To Ensure a Good Night’s Sleep for Children

Posted with permission from Pathways: Modified excerpt from: Eating Right for Sleep by Patti Teel.

What you eat and when you eat can affect how you sleep. Some foods and bedtime snacks are likely to help your child sleep and some foods should be avoided:

• Eat foods rich in B vitamins. Sources of B vitamins include whole grains, legumes, organ meats, raw nuts and seeds, mushrooms, deep sea fish, eggs, meat and dark green vegetables.

• Eat foods rich in magnesium. Food sources include nuts, whole grains, sunflower seeds, legumes, whole grains, avocados and raisins.

• Avoid late afternoon or evening caffeine & sugar consumption. Sodas are usually a huge source of both sugar and caffeine.

• Avoid eating dinner any later than three hours before bed if it seems to energize your child. Eating too late at night raises the metabolic rate and energizes some children.

An evening bedtime snack that contains tryptophan can encourage a good night’s sleep. Tryptophan is an essential amino acid that the brain converts into the neurotransmitter, serotonin. Serotonin is then converted into

melatonin, which assists in sleep. Many children find a glass of warm milk calming and it is a good source of tryptophan.

Other sources of tryptophan include:

Cottage cheese, yogurt, pineapples, plums, bananas, eggs, turkey, sesame seeds, sunflower seeds, cashews and peanuts.

It’s best to combine these tryptophan-rich foods with complex carbohydrates like whole grain cereals, bread or potatoes; it helps the brain to absorb the tryptophan.
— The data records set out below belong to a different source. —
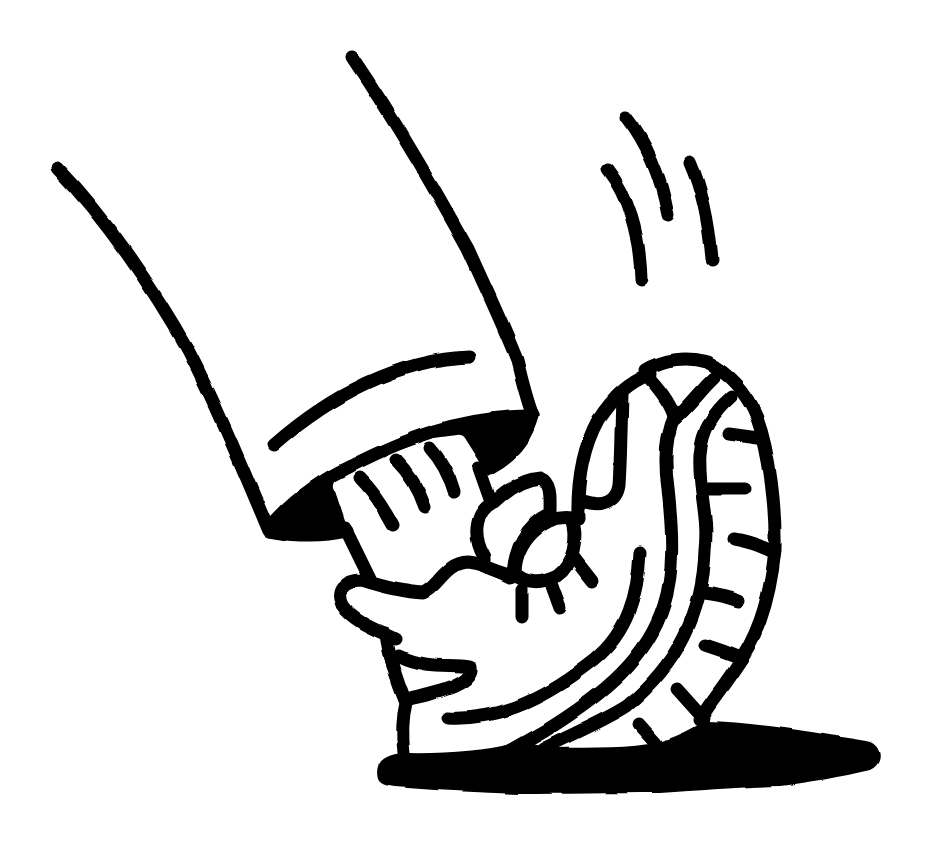
<!DOCTYPE html>
<html lang="en">
<head>
<meta charset="utf-8">
<title>Tapping foot</title>
<style>
:root { --ink: #000; --paper: #fff; }
html, body { margin: 0; background: var(--paper); overflow: hidden; }
.artwork { display: block; width: 930px; height: 845px; }
.line { fill: none; stroke: var(--ink); stroke-width: 13; stroke-linecap: round; stroke-linejoin: round; }
.solid { fill: var(--ink); }
.shape { fill: var(--paper); stroke: var(--ink); stroke-width: 13; stroke-linecap: round; stroke-linejoin: round; }
</style>
</head>
<body>
<svg class="artwork" viewBox="0 0 930 845" role="img" aria-label="Line drawing of a foot in a sneaker tapping the ground">
  <defs>
    <filter id="hand-inked" filterUnits="userSpaceOnUse" x="0" y="0" width="930" height="845">
      <feTurbulence type="fractalNoise" baseFrequency="0.04" numOctaves="1" seed="4" result="grain"/>
      <feDisplacementMap in="SourceGraphic" in2="grain" scale="4" xChannelSelector="R" yChannelSelector="G"/>
    </filter>
  </defs>
  <g filter="url(#hand-inked)">
    <path id="ground-shadow" class="solid" d="M378 779C374 764 383 754 404 753C450 754 490 750 520 742L552 748C595 747 630 749 658 742C678 737 694 727 706 721C755 722 812 732 867 741C883 745 884 764 870 770C840 777 812 782 780 786C738 787 705 790 660 793C610 793 565 794 518 794C470 792 430 790 395 787C386 786 380 784 378 779Z"/>

    <g id="motion-marks" class="line">
      <path d="M626 117C645 141 660 172 668 215"/>
      <path d="M607 169C628 195 640 235 641 279"/>
      <path d="M690 162C703 191 709 224 712 259"/>
    </g>

    <g id="trouser-leg">
      <path class="solid" d="M266 528C290 500 318 481 350 467C400 441 455 421 534 416C528 443 512 464 491 474L489 476L465 438Q462 434 457 435L434 438L380 457L340 478Q331 483 335 491L350 536C325 542 298 543 268 537Z"/>
      <path class="line" d="M57 168C105 218 152 286 188 350C215 402 240 462 269 531C300 537 325 536 347 531"/>
      <path class="line" d="M352 57C400 128 435 190 468 249C486 289 502 322 517 360C522 380 526 398 533 416C527 438 513 456 491 468"/>
      <path class="line" d="M269 528C293 500 321 480 351 466C400 441 458 416 533 416"/>
      <path class="line" d="M274 445C331 395 400 359 470 357"/>
    </g>

    <g id="sock" class="line">
      <path d="M345 528L370 579"/>
      <path d="M479 468L490 499"/>
      <path d="M360 478C375 493 384 508 393 525"/>
      <path d="M396 460C411 475 419 490 425 507"/>
      <path d="M430 448C444 463 450 478 454 492"/>
    </g>

    <g id="sneaker-sole" class="line">
      <path d="M646 370C663 359 688 356 707 362C730 374 747 394 757 418C770 454 776 509 775 550C769 607 755 641 734 670C718 694 704 710 700 720"/>
      <path d="M650 379C661 391 671 404 675 419C691 405 701 390 714 378"/>
      <path d="M675 415C665 437 664 461 668 488C673 535 674 574 664 605C648 657 605 694 545 731L508 752"/>
      <path d="M731 397C714 412 702 429 700 455C698 490 709 516 705 550C703 614 677 665 627 706C604 721 574 733 543 749"/>
      <path d="M729 434L758 438"/>
      <path d="M705 488L745 488"/>
      <path d="M734 539Q752 542 769 550"/>
      <path d="M705 593Q722 595 738 601"/>
      <path d="M705 645Q724 651 741 658"/>
      <path d="M677 689L703 718"/>
      <path d="M639 724L656 743"/>
    </g>

    <g id="sneaker-upper" class="line">
      <path d="M404 753C402 736 402 719 406 703C397 681 389 658 386 634"/>
      <path d="M396 639C377 630 353 622 342 605C335 589 344 580 362 580C384 587 404 592 423 593C439 587 444 563 468 562C482 563 495 570 510 577"/>
      <path d="M399 656C427 670 452 663 471 667C474 686 433 693 406 700"/>
      <path d="M448 718C504 721 551 694 594 660C628 632 638 594 640 553"/>
      <path d="M578 519C577 482 583 447 598 420C614 396 628 383 650 374"/>
      <path d="M622 394C621 428 621 453 619 485C617 501 604 508 582 501"/>
    </g>

    <g id="lace-bow">
      <path class="shape" d="M484 557C472 536 475 511 494 502C509 488 526 479 540 478C552 483 550 499 550 513C525 525 514 550 513 576Q500 573 484 566Z"/>
      <path class="shape" d="M515 573C516 542 543 514 572 518C579 538 573 565 557 576C543 583 526 585 515 573Z"/>
      <path class="line" d="M522 589L522 617"/>
      <path class="line" d="M552 586L560 608"/>
      <path class="line" d="M574 558L592 581"/>
    </g>
  </g>
</svg>
</body>
</html>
Bedtime snack suggestions:

Whole grain cereal with milk, oatmeal with milk, peanut butter sandwich with ground sesame seeds, oatmeal cookies with milk.

If your child has a bedtime snack, have it half an hour to an hour before bed.

Modified excerpt from: Eating Right for Sleep by Patti Teel. Read more in Pathways at

Beyond School Scoliosis Screenings

Posted with permission from Pathways: Modified excerpt from: "Growing Pains" and Chiropractic Care by Tricia Arndt, DC, DACCP. Read more in Pathways


Making decisions regarding the health and well-being of their families is an awesome responsibility for parents. With the magnitude of information available, making these critical decisions might seem confusing or even overwhelming. This may be confounded if there is a limited exposure to family chiropractic care.

The Association of Chiropractic Colleges has stated:

Chiropractic is concerned with the preservation and restoration of health, and focuses particular attention on the subluxation. A subluxation is a complex of functional and/or pathological articular changes that compromise neural integrity and may influence organ system function and general health.

What does this mean in terms of family health and wellbeing? The skull and vertebrae of the spine are bone structures that house and protect the central nervous system. Because of their intimate relationship with the nervous system, chiropractors evaluate these structures to determine if cranial and spinal dysfunction and accompanying nervous dysfunction, which compromise health, are present.

Some parents may assume that their children’s spines are fine because they know that the child’s school performs spinal evaluations. In fact, parents may not realize that the school screenings seek to identify a very specific type of spinal curvature called idiopathic scoliosis. The condition is considered to be rare in North America. It is understood that these types of programs attempt to identify children who may be candidates for medical orthopedic treatment in the form of spinal braces and surgery.

Parents may also be unaware, that while the screenings are common and even mandated in some areas, the reliability and effectiveness of this practice has met with concern and controversy. In consideration of this, even if a child "passes" such


child "passes" such a screening, they may still have spinal problems that need to be addressed, as these programs do not evaluate for chiropractic subluxations. Only chiropractors are educated and qualified to provide this critical service.

Numerous hours of education in anatomy, neurology, physiology and rigorous licensing examinations provide family chiropractors with the privileged opportunity to interact with a variety of patients of different ages, lifestyles and symptomatic presentations. With children, the experience is profound. We are keenly aware of the deleterious effects of chronic subluxations. We have observed that subluxations depress wellbeing and can be considered as risks for illness and future injury even in patients, such as children, who may not express complaints such as symptoms.(5) When armed with information, decisions regarding family health care are not as confusing or overwhelming. A better functioning nerve system and better health are intimately connected. ICPA Doctors of Chiropractic are committed to this connection. Parents can feel confident in their decision to include chiropractic care as an informed health choice

Modified excerpt from: Beyond School Scoliosis Screenings by Raelyn Cancel, D.C.Read more in Pathways at